Those protests focused on the murder of anti-corruption investigative journalist, Daphne Caruana Galizia, but triggered wider international scrutiny of Malta’s governance, which saw Malta drop six places in the Corruption Perceptions Index in the last five years. This included criticism of high-level corruption, money laundering and schemes such as Malta’s “golden passports”, seen as conferring free movement rights in the European Union for wealthy overseas elites. The European Parliament organised two fact-finding missions in the last two years whereby MEPs threatened a version of the Article 7 proceedings that have dogged Poland and Hungary over their judicial and media reforms. Separately, commission vice president for justice, Didier Reynders, wrote to Malta in December demanding urgent reforms to strengthen the prosecution service and end political interference.
Abela’s challenge is therefore to preserve as much of Malta’s international investment attractiveness as possible while reinforcing the independence of the judiciary, media and policy. No small challenge for a prime minister who won office by positioning himself as a ‘continuity candidate’ to a party electorate that has been in office since 2013, and who does not have a personal base of supporters. He has made some cautious progress: tweaking the process of appointing police commissioners and allowing the makeshift Caruana Galizia memorial to remain in place, rather than be cleaned. Commission president von der Leyen hinted in late January that this will not be enough, but those gestures could be important in showing the direction of travel.

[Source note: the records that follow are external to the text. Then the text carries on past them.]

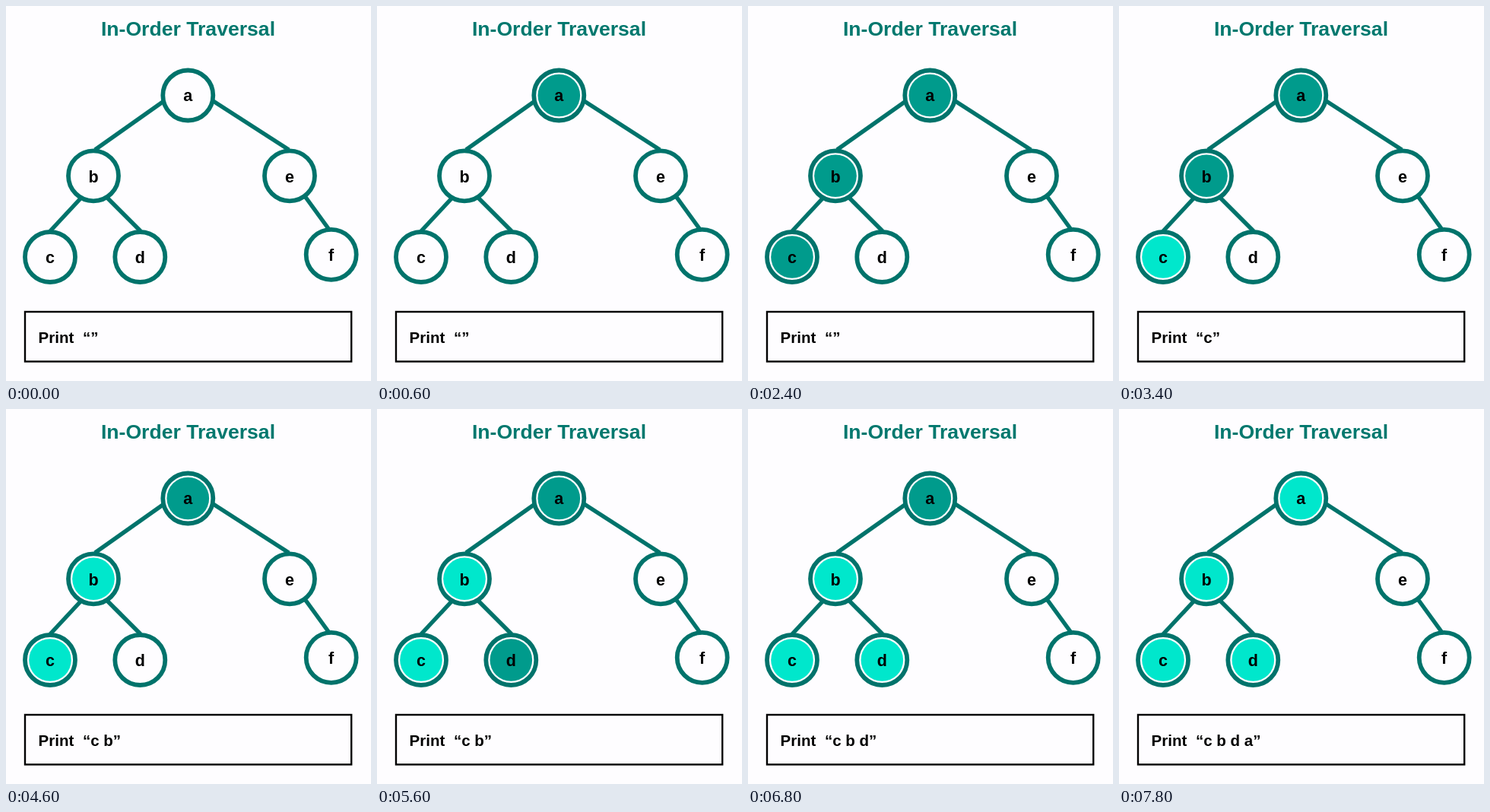
Recreate the animation shown at these times as an HTML page. Size 480 by 493 pixels, loop 8000 ms.

```html
<!DOCTYPE html>
<html lang="en">
<head>
<meta charset="utf-8">
<title>In-Order Traversal</title>
<style>
  html, body { margin: 0; width: 100%; height: 100%; overflow: hidden; background: #fefdff; }
  svg { display: block; width: 100%; height: 100%; }
  text { font-family: "Liberation Sans", Arial, sans-serif; font-weight: bold; }
  .title { font-size: 26.6px; fill: #00786e; text-anchor: middle; }
  .label { font-size: 21.5px; text-anchor: middle; }
  .print { font-size: 20.5px; }
  .edge { stroke: #00736b; stroke-width: 5.5; }
  .ring { fill: #fefdff; stroke: #00736b; stroke-width: 5.8; }
  .box { fill: none; stroke: #000; stroke-width: 2.4; }
</style>
</head>
<body>
<svg id="stage" viewBox="0 0 480 493">
  <text class="title" x="239.5" y="38.5">In-Order Traversal</text>
  <rect class="box" x="25" y="402" width="429.2" height="65.4"/>
  <text class="print" x="42.6" y="443">Print</text>
  <text class="print" id="output" x="101" y="443"></text>
</svg>
<script>
const LOOP = 8000, FIRST = 200, STEP = 1066;
const COLORS = { visited: '#009b8c', printed: '#00e7cc' };

// name: [center x, center y, label baseline]
const NODES = {
  a: [239.3, 117.5, 125], b: [115, 223.3, 231.5], c: [58, 330, 338],
  d: [176.3, 330, 338], e: [373, 223.3, 232], f: [427.7, 326.8, 334.5]
};
const EDGES = [
  [209, 124, 117, 189], [271, 124, 372, 189],
  [99, 252, 58, 296], [133, 252, 177, 296], [393, 250, 425, 294]
];
const STEPS = [
  ['a', 'visited'], ['b', 'visited'], ['c', 'visited'], ['c', 'printed'],
  ['b', 'printed'], ['d', 'visited'], ['d', 'printed'], ['a', 'printed']
];

const stage = document.getElementById('stage');
const output = document.getElementById('output');
const discs = {};

function add(tag, attributes, text = '') {
  const el = document.createElementNS(stage.namespaceURI, tag);
  for (const key in attributes) el.setAttribute(key, attributes[key]);
  el.textContent = text;
  return stage.appendChild(el);
}

for (const [x1, y1, x2, y2] of EDGES) add('line', { class: 'edge', x1, y1, x2, y2 });
for (const [name, [cx, cy, y]] of Object.entries(NODES)) {
  add('circle', { class: 'ring', cx, cy, r: 33 });
  discs[name] = add('circle', { cx, cy, r: 27.8, fill: 'none' });
  add('text', { class: 'label', x: cx, y }, name);
}

function draw(time) {
  const count = Math.max(0, Math.floor((time - FIRST) / STEP) + 1);
  const done = STEPS.slice(0, count);
  const fills = Object.fromEntries(done);
  for (const name in discs) discs[name].setAttribute('fill', COLORS[fills[name]] || 'none');
  const printed = done.filter(([, state]) => state === 'printed').map(([name]) => name);
  output.textContent = `“${printed.join(' ')}”`;
}

const start = performance.now();
function tick() {
  draw((performance.now() - start) % LOOP);
  requestAnimationFrame(tick);
}
tick();
</script>
</body>
</html>
```
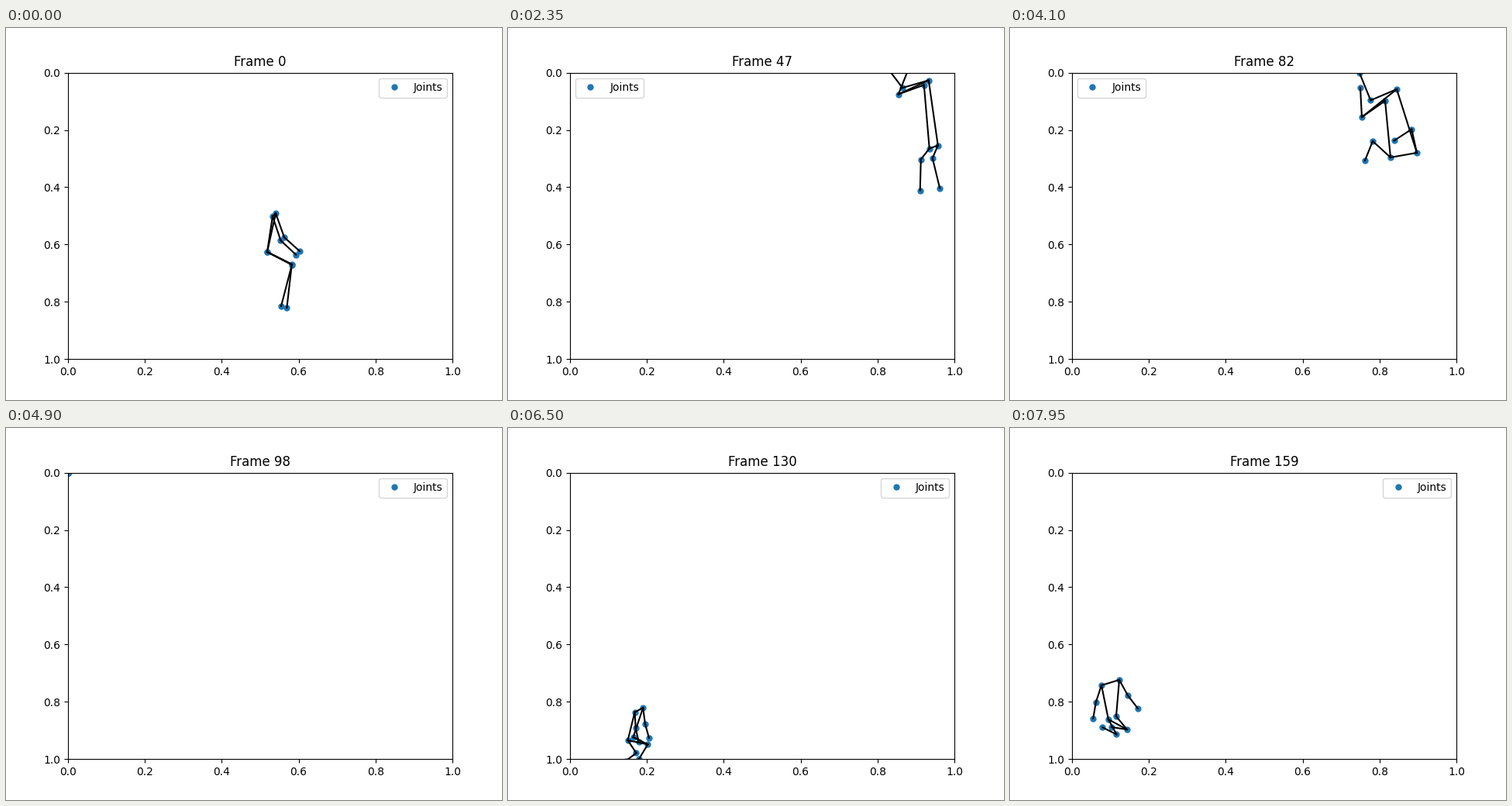
Write a matplotlib script that moves like this. It is 640x480 px and loops after 8 s.

```python
import numpy as np
import matplotlib.pyplot as plt
from matplotlib.animation import FuncAnimation

FRAMES = 160
INTERVAL = 50

# Axes rectangle on the 640 x 480 stage: left, top, width, height
LEFT, TOP, WIDTH, HEIGHT = 80, 57.6, 496, 369.6

# Points are x + yj in stage pixels. Joints of one side of the body:
# shoulder, elbow, wrist, hip, knee, ankle
LIMBS = [(0, 1), (1, 2), (0, 3), (3, 4), (4, 5)]
BONES = LIMBS + [(a + 6, b + 6) for a, b in LIMBS] + [(0, 6), (9, 4)]


def spin(degrees):
    return np.exp(1j * np.radians(degrees))


def swing(side, arm, thigh, shin):
    """Turn the arm about its shoulder, the thigh and shin about their tops."""
    shoulder, elbow, wrist, hip, knee, ankle = side
    new_knee = hip + (knee - hip) * spin(thigh)
    return np.array([shoulder,
                     shoulder + (elbow - shoulder) * spin(arm),
                     shoulder + (wrist - shoulder) * spin(arm),
                     hip, new_knee,
                     new_knee + (ankle - knee) * spin(shin)])


def body(side, shoulder_gap, hip_gap, *turns):
    """Add the far side: the near one set apart, its limbs swung."""
    gap = np.repeat([shoulder_gap, hip_gap], 3)
    return np.concatenate([side, swing(side, *turns) + gap])


def move(p, shift, scale=1):
    mid = p.mean()
    return mid + shift + (p - mid) * scale


sitting = np.array([141+325j, 152+345j, 165+362j, 137+372j, 151+389j, 131+386j])
standing = swing(sitting + 26j, 27, 0, -68)

rest = body(sitting, -23+7j, -10+4j, 47, 11, 18)
stand = body(standing, -14+5j, -7+5j, -12, 37, -19)
crouch = body([348+239j, 359+270j, 379+288j, 337+289j, 369+305j, 355+359j],
              -4+4j, 0, 1, 1, -8)
pike = body([492+179j, 481+193j, 480+233j, 485+97j, 452+109j, 466+74j],
            11-4j, 6-6j, -15, 4, -59)
flip = body([491+167j, 468+146j, 458+171j, 484+94j, 454+115j, 452+77j],
            34-6j, 15-15j, 35, 12, -19)
squat = body([210+372j, 215+391j, 221+405j, 188+400j, 212+401j, 199+422j],
             -7+6j, -7+3j, 25, 23, 57)

# Tracked stretches as {time: pose}; between them every joint reads (0, 0)
TRACKS = [
    {0: crouch, 15: move(crouch, 26-28j, 1.08)},
    {30: move(pike, 62+166j), 32: move(pike, 75+150j)},
    {38: move(pike, 72-22j), 50: move(pike, 45-24j)},
    {58: move(pike, 10+18j), 67: pike, 70: move(pike, 2+10j),
     82: flip, 88: move(flip, -2-24j, 0.8)},
    {108: move(squat, 18+12j), 116: squat, 143: stand,
     149: move(stand, -5-8j)},
    {154: move(rest, 4+17j), 159: rest},
]


def joints(i):
    """Joint positions in axes units for one frame."""
    for track in TRACKS:
        times = list(track)
        if times[0] <= i <= times[-1]:
            paths = np.array(list(track.values())).T
            p = np.array([np.interp(i, times, path) for path in paths])
            return (p.real - LEFT) / WIDTH, (p.imag - TOP) / HEIGHT
    return np.zeros((2, 12))


fig, ax = plt.subplots(figsize=(6.4, 4.8), dpi=100)


def draw(i):
    ax.clear()
    ax.set_xlim(0, 1)
    ax.set_ylim(1, 0)
    ax.set_title(f"Frame {i}")
    x, y = joints(i)
    ax.plot(x, y, "o", ms=5, label="Joints")
    for a, b in BONES:
        ax.plot([x[a], x[b]], [y[a], y[b]], "k-")
    ax.legend(loc="best")


anim = FuncAnimation(fig, draw, frames=FRAMES, init_func=lambda: draw(0),
                     interval=INTERVAL, repeat=True, repeat_delay=0)
plt.show()
```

This week, Abela has two important cards to play. First, while securing EU funds has been crucial in modernising Malta’s economy and enabling infrastructure upgrades, this is less important than it was after the government’s introduction of the ‘golden passports scheme’ and the country’s dramatic economic transformation into the “blockchain island” and a hub for e-gaming, luxury marine and financial services. He can therefore afford to play the role of peacemaker between increasingly polarised groups of net contributor and net recipient countries. Second, he can engage seriously with the recently formed Democracy, Rule of Law and Fundamental Rights Monitoring Group. This group is developing mechanisms that would subject member states to regular reviews and updates. It is likely ultimately to be blocked by others in the council but offering some cautious support would show a significant break with the Muscat era at a time when new presidents of the European Commission, Council and Parliament are also keen to look forward.